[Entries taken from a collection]
· · · · ·

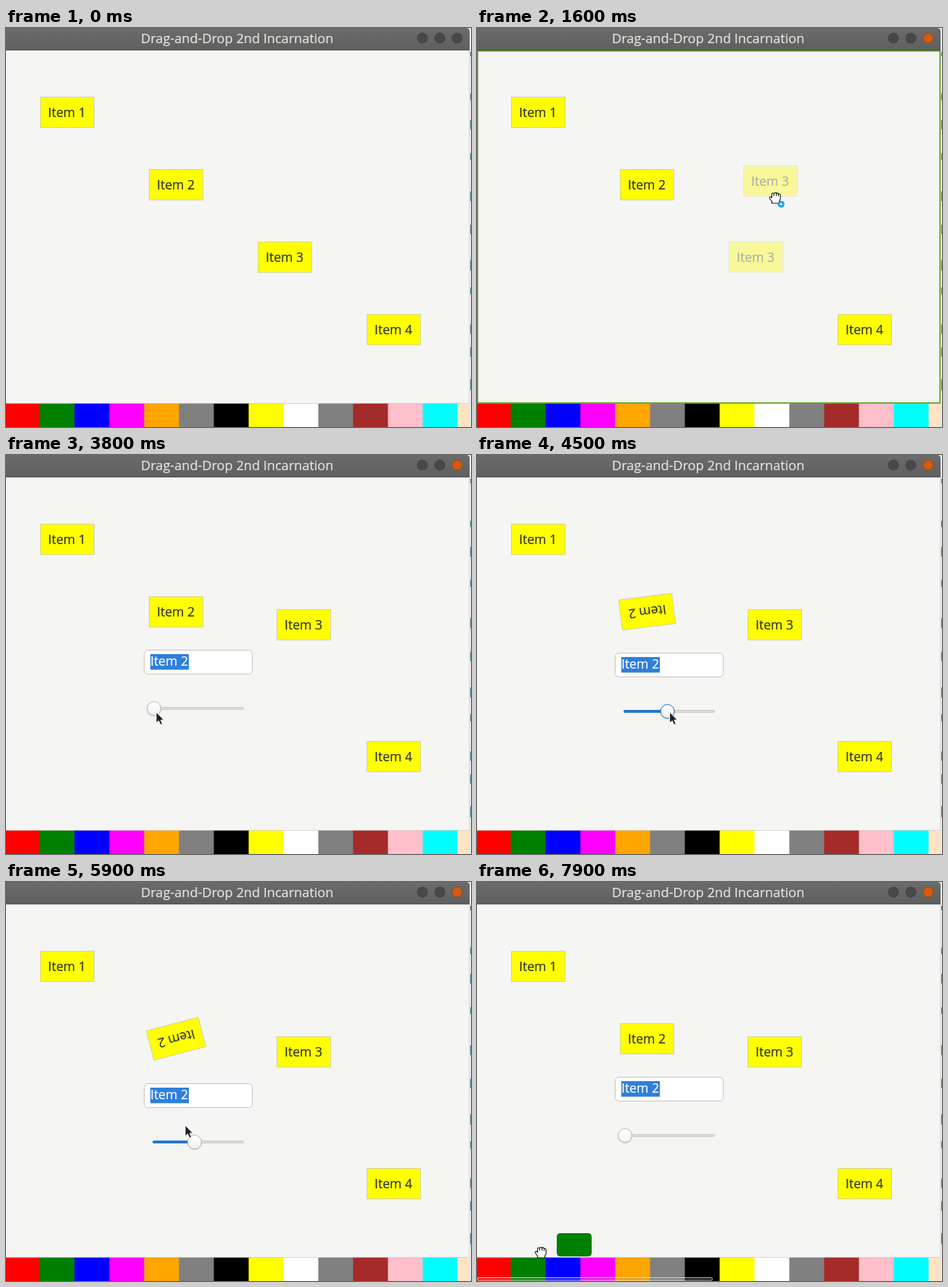
An HTML page that plays this animation: 641x551 px, repeating every 8 s.

```html
<!DOCTYPE html>
<html lang="en">
<head>
<meta charset="utf-8">
<title>Drag and drop</title>
<style>
  html, body { margin: 0; width: 100%; height: 100%; overflow: hidden; background: #f5f5f4; }
  svg { display: block; }
  text { font: 17.6px "Open Sans", "Noto Sans", sans-serif; fill: #2e3436; stroke: #2e3436; stroke-width: .2; }
  text.light { fill: #fff; stroke: #fff; }
  text.title { font-size: 18.15px; fill: #e6e3dc; stroke: #e6e3dc; }
</style>
</head>
<body>
<svg width="641" height="551" viewBox="0 0 641 551">
  <defs>
    <linearGradient id="bar" x2="0" y2="1">
      <stop offset="0" stop-color="#6b6b6b"/><stop offset="1" stop-color="#5f5f5f"/>
    </linearGradient>
    <linearGradient id="knobFill" x2="0" y2="1">
      <stop offset="0" stop-color="#fff"/><stop offset="1" stop-color="#f4f3f2"/>
    </linearGradient>
  </defs>
  <rect width="641" height="551" fill="#f5f5f4"/>
  <g id="edge"><path d="M639 0V551" stroke="#c9c9c9"/></g>
  <path d="M0 0H634Q639 0 639 5V31H0Z" fill="url(#bar)"/>
  <path d="M0 30.5H639" stroke="#585858"/>
  <text class="title" x="318.7" y="20.6" text-anchor="middle">Drag-and-Drop 2nd Incarnation</text>
  <g id="buttons" stroke="#414141"></g>
  <g id="palette"><path d="M0 518.5H639" stroke="#cdc7c2"/></g>
  <rect id="scroll" x=".5" y="546.5" width="324" height="3.5" rx="1.7" fill="#666" fill-opacity=".2" stroke="#fff" stroke-opacity=".75"/>
  <g id="items"></g>
  <g id="editor">
    <rect x="190.5" y="269.5" width="149" height="33" rx="5" fill="#fff" stroke="#c8c3bd"/>
    <rect x="199" y="275" width="53" height="21.5" fill="#2f7fdb"/>
    <text class="light" x="199" y="291.4">Item 2</text>
    <rect x="202.5" y="348.5" width="125" height="3" rx="1.5" fill="#dedad6" stroke="#cfcac5"/>
    <rect id="fill" x="202" y="348" height="4" rx="2" fill="#2478d2"/>
    <g id="knob">
      <circle cy="1" r="10.3" fill="#000" fill-opacity=".12"/>
      <circle id="ring" r="9.5" fill="url(#knobFill)"/>
    </g>
  </g>
  <rect id="drop" x=".75" y="31.75" width="637.5" height="486" fill="none" stroke="#4e9a06" stroke-width="1.5"/>
  <rect id="chip" width="47" height="31" rx="4" fill="#008000" stroke="#006a00"/>
  <g id="pointer">
    <path id="arrow" d="M0 0V15.2L3.5 12L6 17.6L8.7 16.4L6.3 11H10.8Z" fill="#202024" stroke="#fff"/>
    <g id="hand" stroke="#111" stroke-width="1.1" stroke-linejoin="round">
      <path d="M-4.5 10V7.5L-7.5 3.5C-8.6 1.7-6.6.3-5.2 1.7L-4.5 2.5V-2.5C-4.3-4.5-1.9-4.5-1.6-2.9C-1.3-5.1 1.3-5.1 1.6-3.1C2-4.7 4.4-4.5 4.5-2.3C5.2-3.5 7.2-2.9 7.2-.9V4L5.6 7.5V10Z" fill="#fff"/>
      <path d="M-1.6-2.9V0M1.6-3.1V0M4.5-2.3V.3"/>
    </g>
    <g id="badge">
      <circle cx="8.3" cy="11.3" r="4.6" fill="#159fdf"/>
      <path d="M6 11.3H10.6M8.3 9V13.6" stroke="#fff" stroke-width="1.2"/>
    </g>
  </g>
</svg>
<script>
const LOOP = 8000, STEP = 100;
const ITEM_W = 75, ITEM_H = 43;
const SLIDER_X = 204, SLIDER_LEN = 122;
const $ = id => document.getElementById(id);

function add(parent, tag, attrs, text = "") {
  const el = document.createElementNS("http://www.w3.org/2000/svg", tag);
  set(el, attrs);
  el.textContent = text;
  return parent.appendChild(el);
}
function set(el, attrs) {
  for (const k in attrs) el.setAttribute(k, attrs[k]);
}
const show = (el, on) => { el.style.display = on ? "" : "none"; };
const between = (t, a, b) => t >= a && t < b;
const ramp = (t, a, b) => Math.min(1, Math.max(0, (t - a) / (b - a)));

// Slider: accelerates to the end, comes back half way, later returns to zero
const knobAt = t => SLIDER_X
  + SLIDER_LEN * ramp(t, 3900, 4800) ** 1.81
  - 66 * ramp(t, 4800, 5500)
  - 56 * ramp(t, 6200, 6600);

// Each move pulls the pointer from wherever it is to its goal
function pointerAt(t, knobX) {
  let x = 641, y = 440;
  const move = (a, b, toX, toY) => {
    const u = ramp(t, a, b);
    x += (toX - x) * u;
    y += (toY - y) * u;
  };
  const grabKnob = (a, b) => move(a, b, knobX + 3, 355);
  move(500, 1100, 391, 337);
  move(1200, 1600, 411, 232);
  move(1700, 2100, 417, 255);
  move(2100, 2700, 249, 216);
  move(3000, 3500, 214, 322);
  grabKnob(3600, 3800);
  move(5600, 5900, 247, 336);
  grabKnob(5900, 6200);
  move(6600, 7000, 177, 377);
  move(7000, 7400, 117, 493);
  move(7400, 7700, 74, 526);
  move(7700, 7900, 88, 509);
  return [x, y];
}

const colors = ["red", "green", "blue", "magenta", "orange", "gray", "black",
  "yellow", "white", "gray", "brown", "pink", "cyan", "bisque"];
colors.forEach((fill, i) => add($("palette"), "rect",
  { x: 48 * i - 1.5, y: 518.7, width: i < 13 ? 48.5 : 16.5, height: 33, fill }));

// Sliver of text in the window behind
let seed = 7;
const random = () => (seed = seed * 16807 % 2147483647) / 2147483647;
for (let y = 33; y < 515; y += 30 + 30 * random())
  add($("edge"), "rect", { x: 640, y, width: 1, height: 6 + 10 * random(), fill: "#3f7384" });

const buttons = [0, 1, 2].map(i =>
  add($("buttons"), "circle", { cx: 574 + 24 * i, cy: 14, r: 7, fill: "#484848" }));

function makeItem(n) {
  const g = add($("items"), "g", {});
  add(g, "rect", { x: -37, y: -21, width: ITEM_W - 1, height: ITEM_H - 1,
    fill: "#ff0", stroke: "#c4beb9", "stroke-opacity": .65 });
  add(g, "text", { x: -.4, y: 6.2, "text-anchor": "middle" }, "Item " + n);
  return g;
}
function place(el, x, y, angle = 0, opacity = 1) {
  set(el, { transform: `translate(${x + ITEM_W / 2} ${y + ITEM_H / 2}) rotate(${angle})`, opacity });
}
const items = [1, 2, 3, 4].map(makeItem), ghost = makeItem(3);
items.forEach((item, i) => place(item, 47 + 150 * i, 95 + 100 * i));

function render(time) {
  const t = Math.floor(time / STEP) * STEP;
  const knobX = knobAt(t);
  const [x, y] = pointerAt(t, knobX);
  const active = t >= 600, dragging = between(t, 1300, 2100), swatch = t >= 7800;

  set(buttons[2], { fill: active ? "#d65a0c" : "#484848", stroke: active ? "#8a4a22" : "#414141" });

  show($("drop"), dragging);
  show(ghost, dragging);
  place(ghost, x - 44, y - 42, 0, .36);
  if (t < 2100) place(items[2], 347, 295, 0, dragging ? .36 : 1);
  else place(items[2], 373, 213);

  const turn = (knobX - SLIDER_X) / SLIDER_LEN, rad = turn * 2 * Math.PI;
  place(items[1], 197, 195, turn * 360);

  // The editor sits below the rotated item's bounding box
  const height = ITEM_W * Math.abs(Math.sin(rad)) + ITEM_H * Math.abs(Math.cos(rad));
  const held = between(t, 3900, 5600) || between(t, 6200, 6700);
  show($("editor"), t >= 2900);
  set($("editor"), { transform: `translate(0 ${Math.round((height - ITEM_H) / 2 - .1)})` });
  set($("fill"), { width: knobX - SLIDER_X });
  set($("knob"), { transform: `translate(${knobX} 350)` });
  set($("ring"), { stroke: held ? "#1b6acb" : "#bdb7b0" });

  show($("scroll"), t >= 7600);
  show($("chip"), swatch);
  set($("chip"), { x: x + 22.5, y: y - 23.5 });

  show($("pointer"), active);
  show($("arrow"), !dragging && !swatch);
  show($("hand"), dragging || swatch);
  show($("badge"), dragging);
  set($("pointer"), { transform: `translate(${x} ${y})` });
}

const start = performance.now();
function tick() {
  render((performance.now() - start) % LOOP);
  requestAnimationFrame(tick);
}
tick();
</script>
</body>
</html>
```
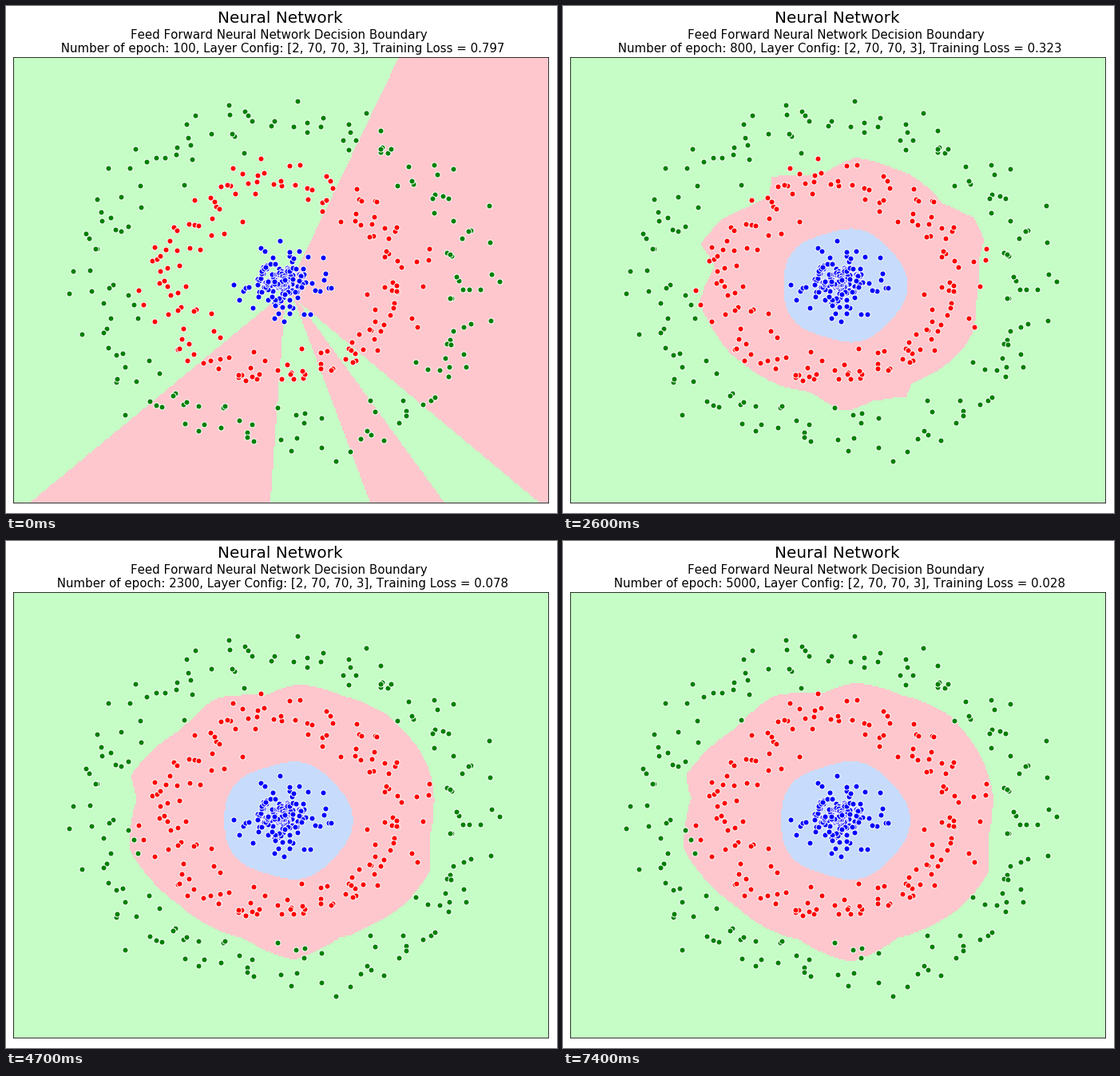
Write a matplotlib script that moves like this. It is 690 px wide and 635 px high and loops after 8900 ms.

```python
import numpy as np
import matplotlib.pyplot as plt
from matplotlib.animation import FuncAnimation
from matplotlib.colors import ListedColormap

plt.rcParams["font.family"] = "DejaVu Sans"
plt.rcParams["text.kerning_factor"] = 6  # whole-pixel kerning

W, H, DPI = 690, 635, 80
PT = 72 / DPI  # points per pixel
LEFT, RIGHT, TOP, BOTTOM = 9, 679, 64, 622
CX, CY = 349, 350
GREEN, PINK, BLUE = 0, 1, 2
rng = np.random.default_rng(7)

# Decision grid with cells of two pixels, in polar form around the centre.
gx, gy = np.meshgrid(np.arange(LEFT + 1, RIGHT, 2), np.arange(TOP + 1, BOTTOM, 2))
cell_r = np.hypot(gx - CX, gy - CY)
cell_angle = np.arctan2(gy - CY, gx - CX)
angles = np.linspace(-np.pi, np.pi, 1440, endpoint=False)


def ring(count, radius, spread):
    """Noisy ring of samples, flattened like the axes."""
    t = np.linspace(0, 2 * np.pi, count) + rng.normal(0, 0.06, count)
    r = radius + spread * np.clip(rng.normal(size=count), -2.2, 2.2)
    return 346 + r * np.cos(t), 344 + r * np.sin(t) * (BOTTOM - TOP) / (RIGHT - LEFT)


def star(base, spikes):
    """Radius of a blob with sharp arms given as (degrees, height, width)."""
    arms = []
    for at, height, width in spikes:
        gap = (np.degrees(angles) - at + 180) % 360 - 180
        arms.append(height * np.exp(-abs(gap) / width))
    return base + np.max(arms, axis=0)


def outline(*corners):
    dx, dy = (np.array(corners) - (CX, CY)).T
    return 1 / np.interp(angles, np.arctan2(dy, dx), 1 / np.hypot(dx, dy),
                         period=2 * np.pi)


def oval(rx, ry):
    edge = rx * ry / np.hypot(ry * np.cos(angles), rx * np.sin(angles))
    return edge + 3 * np.cos(angles) + 2 * np.cos(5 * angles)


# Pink and blue radii early, midway and late in training.
early = np.array([
    star(50, [(-82, 73, 14), (-20, 113, 9), (9, 50, 14), (60, 88, 8),
              (84, 18, 12), (132, 26, 12), (179, 43, 12), (-162, 92, 8)]),
    oval(40, 34)])
midway = np.array([
    outline((364, 206), (425, 228), (447, 268), (508, 268), (521, 295),
            (497, 325), (499, 365), (478, 420), (423, 453), (427, 486),
            (380, 470), (346, 483), (322, 459), (283, 458), (225, 425),
            (210, 385), (197, 365), (228, 331), (196, 305), (220, 277),
            (283, 270), (273, 232), (320, 243)),
    oval(74, 66)])
late = np.array([
    outline((366, 177), (422, 192), (484, 217), (520, 263), (539, 317),
            (533, 372), (534, 415), (500, 458), (420, 497), (362, 528),
            (295, 500), (215, 457), (151, 388), (159, 322), (153, 293),
            (215, 234), (265, 193), (325, 190)),
    oval(81, 73)])

# Untrained net: pink wedges as apex, first and last point on the border.
wedges = [((351, 358), (492, 64), (668, 622)),
          ((357, 358), (549, 622), (456, 622)),
          ((350, 358), (331, 622), (30, 622))]


def wedge_mask(apex, start, end):
    def bearing(x, y):
        return np.arctan2(y - apex[1], x - apex[0])
    a = bearing(gx, gy)
    return (a > bearing(*start)) & (a < bearing(*end))


def edges(epoch):
    if epoch < 500:
        w = np.log(epoch / 200) / np.log(500 / 200)
        return (1 - w) * early + w * midway
    w = 1 - (500 / epoch) ** 1.7
    return (1 - w) * midway + w * late


def regions(epoch):
    grid = np.full(gx.shape, GREEN)
    if epoch < 200:
        for wedge in wedges:
            grid[wedge_mask(*wedge)] = PINK
        return grid
    for edge, kind in zip(edges(epoch), (PINK, BLUE)):
        grid[cell_r < np.interp(cell_angle, angles, edge, period=2 * np.pi)] = kind
    return grid


def title(epoch):
    known = np.array([100, 200, 500, 1100, 2300, 3900, 5000])
    losses = np.array([0.797, 0.692, 0.469, 0.238, 0.078, 0.037, 0.028])
    loss = np.exp(np.interp(epoch ** 0.5, known ** 0.5, np.log(losses)))
    return ("Feed Forward Neural Network Decision Boundary \n "
            f"Number of epoch: {epoch}, Layer Config: [2, 70, 70, 3], "
            f"Training Loss = {loss:.3f}")


# Training speeds up: each epoch stays for fewer ticks of 100 ms.
holds = [8] + [3] * 7 + [2] * 4 + [1] * 37 + [15]
epochs = np.repeat(np.arange(100, 5001, 100), holds)

fig = plt.figure(figsize=(W / DPI, H / DPI), dpi=DPI, facecolor="white")
ax = fig.add_axes([LEFT / W, 1 - BOTTOM / H, (RIGHT - LEFT) / W, (BOTTOM - TOP) / H])
fig.text(343.5 / W, 1 - 21 / H, "Neural Network", fontsize=20 * PT,
         ha="center", va="baseline")
heading = ax.set_title(title(100), fontsize=15 * PT, pad=6 * PT)

area = ax.imshow(regions(100), cmap=ListedColormap(["#c6fcc6", "#fdc7cd", "#c7dcfc"]),
                 vmin=0, vmax=2, extent=(LEFT, RIGHT, BOTTOM, TOP),
                 interpolation="nearest", aspect="auto")

for count, radius, spread, color in ((170, 238, 22, "green"),
                                     (165, 146, 20, "red"),
                                     (200, 0, 28, "blue")):
    ax.scatter(*ring(count, radius, spread), s=50 * PT ** 2, c=color,
               edgecolors="white", linewidths=PT, zorder=2)

ax.set(xlim=(LEFT, RIGHT), ylim=(BOTTOM, TOP), xticks=[], yticks=[])
for spine in ax.spines.values():
    spine.set_linewidth(0.8 * PT)


def draw(tick):
    epoch = int(epochs[tick])
    area.set_data(regions(epoch))
    heading.set_text(title(epoch))
    return area, heading


anim = FuncAnimation(fig, draw, frames=len(epochs), interval=100,
                     repeat=True, repeat_delay=0, blit=False)
plt.show()
```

· · · · ·

Search the entries for the word "held", then list each line that holds it.

§ Answer to this exercise:
  const held = between(t, 3900, 5600) || between(t, 6200, 6700);
  set($("ring"), { stroke: held ? "#1b6acb" : "#bdb7b0" });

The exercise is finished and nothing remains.